[Task brief]
Nothing in the data should be left out, so repeat it all exactly.

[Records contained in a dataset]
================

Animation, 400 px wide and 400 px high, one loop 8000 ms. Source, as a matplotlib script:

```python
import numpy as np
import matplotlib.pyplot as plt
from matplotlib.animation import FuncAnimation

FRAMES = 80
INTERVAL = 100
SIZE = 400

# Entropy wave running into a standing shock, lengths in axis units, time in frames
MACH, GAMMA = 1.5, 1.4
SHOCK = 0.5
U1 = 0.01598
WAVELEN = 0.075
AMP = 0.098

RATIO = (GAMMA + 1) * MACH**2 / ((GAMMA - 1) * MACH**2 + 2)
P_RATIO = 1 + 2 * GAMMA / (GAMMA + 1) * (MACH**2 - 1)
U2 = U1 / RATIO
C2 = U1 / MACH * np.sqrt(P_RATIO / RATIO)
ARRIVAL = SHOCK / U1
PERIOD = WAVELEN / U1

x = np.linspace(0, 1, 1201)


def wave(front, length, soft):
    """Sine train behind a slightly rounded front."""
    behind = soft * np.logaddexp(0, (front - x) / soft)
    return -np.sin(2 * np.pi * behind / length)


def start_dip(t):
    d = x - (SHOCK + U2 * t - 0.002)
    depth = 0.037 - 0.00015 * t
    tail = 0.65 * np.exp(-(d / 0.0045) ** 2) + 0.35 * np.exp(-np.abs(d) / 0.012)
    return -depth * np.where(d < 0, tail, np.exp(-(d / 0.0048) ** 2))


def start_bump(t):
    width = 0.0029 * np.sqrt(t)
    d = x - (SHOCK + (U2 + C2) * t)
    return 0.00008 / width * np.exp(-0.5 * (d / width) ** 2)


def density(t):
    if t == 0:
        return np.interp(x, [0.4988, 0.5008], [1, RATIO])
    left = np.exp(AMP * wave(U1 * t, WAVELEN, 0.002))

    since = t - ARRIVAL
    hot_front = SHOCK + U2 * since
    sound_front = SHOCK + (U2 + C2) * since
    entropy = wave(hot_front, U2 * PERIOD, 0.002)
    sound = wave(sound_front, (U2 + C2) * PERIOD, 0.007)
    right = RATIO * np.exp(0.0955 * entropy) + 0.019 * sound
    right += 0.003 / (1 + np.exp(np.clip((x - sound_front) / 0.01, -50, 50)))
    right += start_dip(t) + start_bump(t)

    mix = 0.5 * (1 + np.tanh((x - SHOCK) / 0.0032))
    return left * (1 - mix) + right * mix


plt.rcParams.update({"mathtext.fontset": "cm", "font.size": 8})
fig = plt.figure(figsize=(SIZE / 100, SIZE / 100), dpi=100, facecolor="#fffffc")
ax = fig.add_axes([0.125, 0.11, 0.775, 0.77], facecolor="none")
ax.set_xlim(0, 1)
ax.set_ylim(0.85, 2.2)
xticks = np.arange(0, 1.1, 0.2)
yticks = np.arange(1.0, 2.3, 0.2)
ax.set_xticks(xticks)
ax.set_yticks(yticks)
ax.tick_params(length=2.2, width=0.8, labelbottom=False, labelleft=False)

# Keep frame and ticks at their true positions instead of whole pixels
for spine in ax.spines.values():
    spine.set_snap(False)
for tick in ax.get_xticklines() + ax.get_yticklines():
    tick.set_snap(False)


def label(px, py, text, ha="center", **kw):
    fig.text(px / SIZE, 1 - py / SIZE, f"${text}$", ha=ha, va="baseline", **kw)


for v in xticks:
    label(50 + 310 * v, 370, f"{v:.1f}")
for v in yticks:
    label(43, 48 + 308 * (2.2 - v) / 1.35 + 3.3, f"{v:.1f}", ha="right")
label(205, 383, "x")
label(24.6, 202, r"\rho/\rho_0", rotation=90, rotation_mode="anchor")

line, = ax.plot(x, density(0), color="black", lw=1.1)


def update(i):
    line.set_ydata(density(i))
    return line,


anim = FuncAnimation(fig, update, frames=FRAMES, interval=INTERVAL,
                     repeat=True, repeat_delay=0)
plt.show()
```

================

[Task response]
Animation, 400 px wide and 400 px high, one loop 8000 ms. Source, as a matplotlib script:

```python
import numpy as np
import matplotlib.pyplot as plt
from matplotlib.animation import FuncAnimation

FRAMES = 80
INTERVAL = 100
SIZE = 400

# Entropy wave running into a standing shock, lengths in axis units, time in frames
MACH, GAMMA = 1.5, 1.4
SHOCK = 0.5
U1 = 0.01598
WAVELEN = 0.075
AMP = 0.098

RATIO = (GAMMA + 1) * MACH**2 / ((GAMMA - 1) * MACH**2 + 2)
P_RATIO = 1 + 2 * GAMMA / (GAMMA + 1) * (MACH**2 - 1)
U2 = U1 / RATIO
C2 = U1 / MACH * np.sqrt(P_RATIO / RATIO)
ARRIVAL = SHOCK / U1
PERIOD = WAVELEN / U1

x = np.linspace(0, 1, 1201)


def wave(front, length, soft):
    """Sine train behind a slightly rounded front."""
    behind = soft * np.logaddexp(0, (front - x) / soft)
    return -np.sin(2 * np.pi * behind / length)


def start_dip(t):
    d = x - (SHOCK + U2 * t - 0.002)
    depth = 0.037 - 0.00015 * t
    tail = 0.65 * np.exp(-(d / 0.0045) ** 2) + 0.35 * np.exp(-np.abs(d) / 0.012)
    return -depth * np.where(d < 0, tail, np.exp(-(d / 0.0048) ** 2))


def start_bump(t):
    width = 0.0029 * np.sqrt(t)
    d = x - (SHOCK + (U2 + C2) * t)
    return 0.00008 / width * np.exp(-0.5 * (d / width) ** 2)


def density(t):
    if t == 0:
        return np.interp(x, [0.4988, 0.5008], [1, RATIO])
    left = np.exp(AMP * wave(U1 * t, WAVELEN, 0.002))

    since = t - ARRIVAL
    hot_front = SHOCK + U2 * since
    sound_front = SHOCK + (U2 + C2) * since
    entropy = wave(hot_front, U2 * PERIOD, 0.002)
    sound = wave(sound_front, (U2 + C2) * PERIOD, 0.007)
    right = RATIO * np.exp(0.0955 * entropy) + 0.019 * sound
    right += 0.003 / (1 + np.exp(np.clip((x - sound_front) / 0.01, -50, 50)))
    right += start_dip(t) + start_bump(t)

    mix = 0.5 * (1 + np.tanh((x - SHOCK) / 0.0032))
    return left * (1 - mix) + right * mix


plt.rcParams.update({"mathtext.fontset": "cm", "font.size": 8})
fig = plt.figure(figsize=(SIZE / 100, SIZE / 100), dpi=100, facecolor="#fffffc")
ax = fig.add_axes([0.125, 0.11, 0.775, 0.77], facecolor="none")
ax.set_xlim(0, 1)
ax.set_ylim(0.85, 2.2)
xticks = np.arange(0, 1.1, 0.2)
yticks = np.arange(1.0, 2.3, 0.2)
ax.set_xticks(xticks)
ax.set_yticks(yticks)
ax.tick_params(length=2.2, width=0.8, labelbottom=False, labelleft=False)

# Keep frame and ticks at their true positions instead of whole pixels
for spine in ax.spines.values():
    spine.set_snap(False)
for tick in ax.get_xticklines() + ax.get_yticklines():
    tick.set_snap(False)


def label(px, py, text, ha="center", **kw):
    fig.text(px / SIZE, 1 - py / SIZE, f"${text}$", ha=ha, va="baseline", **kw)


for v in xticks:
    label(50 + 310 * v, 370, f"{v:.1f}")
for v in yticks:
    label(43, 48 + 308 * (2.2 - v) / 1.35 + 3.3, f"{v:.1f}", ha="right")
label(205, 383, "x")
label(24.6, 202, r"\rho/\rho_0", rotation=90, rotation_mode="anchor")

line, = ax.plot(x, density(0), color="black", lw=1.1)


def update(i):
    line.set_ydata(density(i))
    return line,


anim = FuncAnimation(fig, update, frames=FRAMES, interval=INTERVAL,
                     repeat=True, repeat_delay=0)
plt.show()
```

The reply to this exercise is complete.